Afterwords Acquisitions

Much like I never tire of hearing how people meet one another, I could sit for hours and listen to how one comes across a good book to read.  A Brownie and Book Club Babe mom, Miss Toni, and I were discussing books via email.  She mentioned The Fault in Our Stars by John Green.  I purchased this book last summer at Afterwords Bookstore for my teen neighbor with the understanding I could borrow said book, but as to date, I am still waiting.  So, I felt a visit to the local bookstore, Afterwords Bookstore, needed to be added to my to-do list (any excuse works for me).

Post-Its in Place after a Late Night of Reading
English 111 Student with the Highest Average Wins a Copy in My Class

Although I had a purchase in mind as well as a book to pick up, Sandra Cisneros’ The House on Mango Street (which I inquired about through e-mail and received a response the same day from LuAnn, the owner- customer service at its finest), I like to walk on the wooden floors and roam between the rooms of books.  

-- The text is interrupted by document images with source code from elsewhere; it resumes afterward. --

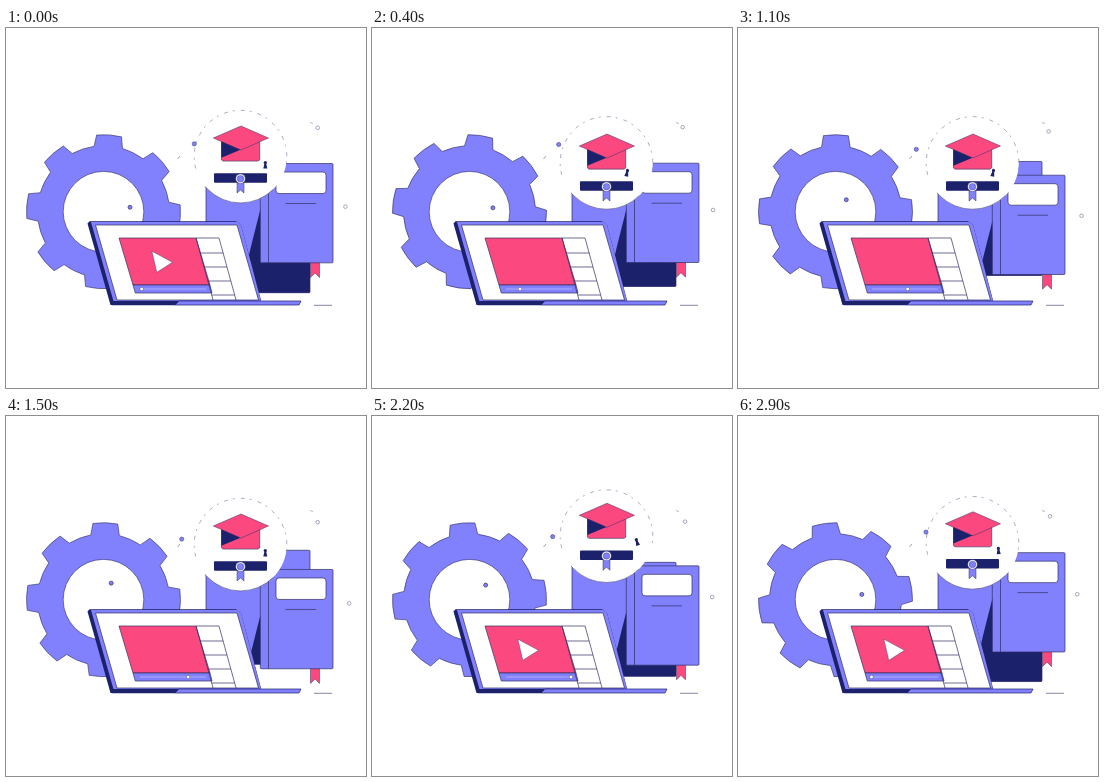
Animation, 360 px wide and 360 px high, one loop 3000 ms. Source, as an HTML page with a canvas:

```html
<!DOCTYPE html>
<html lang="en">
<head>
<meta charset="utf-8">
<title>Online learning</title>
<style>
html, body { margin: 0; width: 100%; height: 100%; overflow: hidden; background: #fff; }
canvas { display: block; width: 360px; height: 360px; }
</style>
</head>
<body>
<canvas id="stage"></canvas>
<script>
const LOOP = 3000, STEP = 100, TAU = Math.PI * 2, RAD = Math.PI / 180;
const PURPLE = '#8281fd', PINK = '#fb4980', NAVY = '#1c216b', INK = '#303063', WHITE = '#fff';

const canvas = document.getElementById('stage');
const ctx = canvas.getContext('2d');
const ratio = window.devicePixelRatio || 1;
canvas.width = canvas.height = 360 * ratio;
ctx.scale(ratio, ratio);

function paint(fill, stroke, width = 0.7) {
  if (fill) { ctx.fillStyle = fill; ctx.fill(); }
  if (stroke) { ctx.strokeStyle = stroke; ctx.lineWidth = width; ctx.stroke(); }
}

function poly(points, fill, stroke, width) {
  ctx.beginPath();
  points.forEach(([x, y]) => ctx.lineTo(x, y));
  ctx.closePath();
  paint(fill, stroke, width);
}

function line(x1, y1, x2, y2, color = INK, width = 0.7) {
  ctx.beginPath();
  ctx.moveTo(x1, y1);
  ctx.lineTo(x2, y2);
  paint(null, color, width);
}

function arc(x, y, r, from, to, color, width) {
  ctx.beginPath();
  ctx.arc(x, y, r, from * RAD, to * RAD);
  paint(null, color, width);
}

function disc(x, y, r, fill, stroke, width) {
  ctx.beginPath();
  ctx.arc(x, y, r, 0, TAU);
  paint(fill, stroke, width);
}

function box(x, y, w, h, r, fill, stroke, width) {
  ctx.beginPath();
  ctx.roundRect(x, y, w, h, r);
  paint(fill, stroke, width);
}

function ribbon(x, y, w, h, notch, fill, stroke) {
  poly([[x, y], [x + w, y], [x + w, y + h], [x + w / 2, y + h - notch], [x, y + h]], fill, stroke, 0.5);
}

// One sway per loop, largest at the given moment.
const sway = (t, mid, amp, peak) => mid + amp * Math.cos(TAU * (t - peak) / LOOP);

function gear(t) {
  const x = 97.5, y = 183.7;
  ctx.save();
  ctx.translate(x, y);
  ctx.rotate(TAU * t / LOOP + sway(t, 2.8, 2.4, 450) * RAD);
  ctx.beginPath();
  for (let i = 0; i < 8; i++) {
    const a = (i * 45 - 90) * RAD;
    ctx.arc(0, 0, 66, a - 32 * RAD, a - 12.5 * RAD);
    ctx.arc(0, 0, 77, a - 9.3 * RAD, a + 9.3 * RAD);
    ctx.lineTo(66 * Math.cos(a + 12.5 * RAD), 66 * Math.sin(a + 12.5 * RAD));
  }
  ctx.closePath();
  paint(PURPLE, INK, 0.6);
  ctx.restore();
  disc(x, y, 40.3, WHITE, INK, 0.6);
  disc(sway(t, 114.6, 9.4, 0), sway(t, 173.2, 7, 250), 2, PURPLE, INK);
}

function books(t) {
  const back = sway(t, 142.5, 9.5, 2750 - LOOP);
  const front = sway(t, 144.5, 10, 1720);

  ctx.save();
  box(200, back, 104, 114, 1, PURPLE, INK);
  ctx.clip();
  poly([[254.3, front + 46], [244.5, front + 85], [230, front + 150], [310, front + 150], [310, front + 46]], NAVY);
  ctx.restore();

  ribbon(304.5, front + 98, 9, 16, 4.5, PINK, INK);
  box(254.3, front, 72.7, 99.3, 1, PURPLE, INK);
  line(262.5, front, 262.5, front + 99.3);
  box(270, front + 8.5, 50, 21.5, 3, WHITE, INK);
  line(279.5, front + 40, 310, front + 40);
}

function tassel(x, y, tilt) {
  ctx.save();
  ctx.translate(x, y);
  ctx.rotate(tilt);
  disc(0, 1.5, 1.6, NAVY);
  poly([[-0.8, 2], [0.8, 2], [2, 7.5], [-2, 7.5]], NAVY);
  ctx.restore();
}

function badge(t) {
  const cx = 234.5;
  const cy = sway(t, 128.6, 8.5, 750);
  const top = sway(t, 98, 10.8, 750);
  const lean = sway(t, 0, 1, 750);

  disc(cx, cy, 46.3, WHITE);
  arc(cx, cy, 46.3, 45, 140, INK, 0.5);
  ctx.setLineDash([4, 5, 2, 6]);
  arc(cx, cy, 46.3, 165, 375, '#73739a', 0.6);
  ctx.setLineDash([]);

  poly([[215.5, top + 15], [253.7, top + 15], [253.7, top + 34], [252, top + 35.1], [217, top + 35.1], [215.5, top + 34]], PINK, INK, 0.6);
  poly([[215.3, top + 14], [234.5, top + 23.8], [215.3, top + 31.8]], NAVY);
  poly([[235, top], [262.5, top + 12], [235, top + 24], [207.3, top + 12]], PINK, INK, 0.5);
  tassel(259.3 - 4.6 * lean, top + 35, 0.3 * lean);

  const roll = top + 52;
  ribbon(231, roll + 2, 7, 13, 3, PURPLE, INK);
  box(208, roll - 4.8, 53, 9.6, 1, NAVY);
  disc(cx, roll + 0.7, 4.8, WHITE, INK, 0.4);
  disc(cx, roll + 0.7, 3.3, PURPLE, INK, 0.4);
}

function laptop(t) {
  poly([[83.5, 193.3], [230, 193.3], [235, 197], [256, 276], [104.5, 277], [81.5, 195.5]], NAVY);
  poly([[85, 194], [231, 194], [235, 197], [255.5, 275], [108, 275]], PURPLE);
  poly([[89.5, 197], [231, 197], [252.5, 272], [111, 272]], WHITE, INK);

  poly([[113, 210], [190, 210], [204, 257], [127, 257]], PINK, INK);
  poly([[127, 257], [204, 257], [206, 265], [129.3, 265]], PURPLE, INK);
  line(134, 261, 200, 261, '#b9b8ff', 0.8);
  // Playback starts just before the loop point and rests at the end.
  const played = 132.5 + 3.1 * ((t + 100) % LOOP) / 100;
  const knob = t > 2750 ? 133.5 : Math.min(199, played);
  disc(knob, 261, 1.8, WHITE, INK, 0.4);
  if (t < 200 || t >= 2100) poly([[145.9, 223.2], [166.5, 234.3], [150.8, 244.3]], WHITE, INK, 0.4);

  const slant = (x, y) => x + (y - 210) * 0.275;
  [190, 213].forEach(x => line(x, 210, slant(x, 272), 272));
  [210, 225, 239, 253, 267].forEach(y => line(slant(190, y), y, slant(213, y), y));

  poly([[104, 273], [173, 273], [169, 277.3], [106, 277.3]], NAVY);
  poly([[173, 273], [295, 273], [293, 277], [169, 277]], PURPLE, NAVY, 0.7);
  line(308, 277.3, 326, 277.3, INK, 0.6);
}

function specks(t) {
  disc(sway(t, 182, 6.3, 50), sway(t, 119.5, 3.7, 1600), 2.1, PURPLE, INK, 0.5);
  disc(sway(t, 311.7, 1.4, 2250), sway(t, 103, 4, 1800), 1.8, WHITE, '#6f6f92', 0.6);
  disc(sway(t, 341.3, 2.3, 1200), sway(t, 183, 5, 1250), 1.8, WHITE, '#6f6f92', 0.6);
  line(171.5, 131, 174, 128, '#77779c');
  line(304, 94.5, 307, 95.5, '#9a9ab2');
}

function draw() {
  const t = Math.floor((performance.now() % LOOP) / STEP) * STEP;
  ctx.fillStyle = WHITE;
  ctx.fillRect(0, 0, 360, 360);
  gear(t);
  books(t);
  badge(t);
  laptop(t);
  specks(t);
  requestAnimationFrame(draw);
}
draw();
</script>
</body>
</html>
```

Some of my discoveries . . .

My Youngest Daughter’s Namesake 
Included Are Beautiful Illustrations and a Brief Background of the Reading                
Ideal Reference Book for the Emergent Reader

Shop local.  Visit Afterwords Books at 232 S. Buchanan St. in Edwardsville, IL.  You will be glad you did.


Lucky Book Club

Having an insatiable appetite for reading memoirs, I came across Alice Sebold’s Lucky while perusing the memoir section at Afterwords Books in Edwardsville, IL.  Unfamiliar with the title, but familiar with the author from her work, The Lovely Bones (the book was far better in my opinion), I added Lucky to the pile next to the cash register.

Once I opened the pages, I was hooked by the sheer terror experienced by Sebold as a freshman at college and the horrific acts one human being feels entitled to perform upon another.  With no holds barred, Sebold relives her rape in writing while explaining the reasoning behind the title of her memoir.  Although the police deemed her “lucky” since she was not murdered and then dismembered, no one in his/her right mind should ever consider a violation of any kind “lucky.”

Detailing the aftermaths of her rape, Sebold details the exhausting legal system, people’s inappropriate assumptions and judgements, and her eventual isolation due to this traumatic, unwarranted occurrence in her life.

For the purposes of book club, coffee is a reoccurring food item mentioned throughout the memoir, whether it was watered-down or warm enough to offer some level of comfort in a beyond uncomfortable situation.  Thus, coffee and nothing else would be my only accompaniment to this book discussion.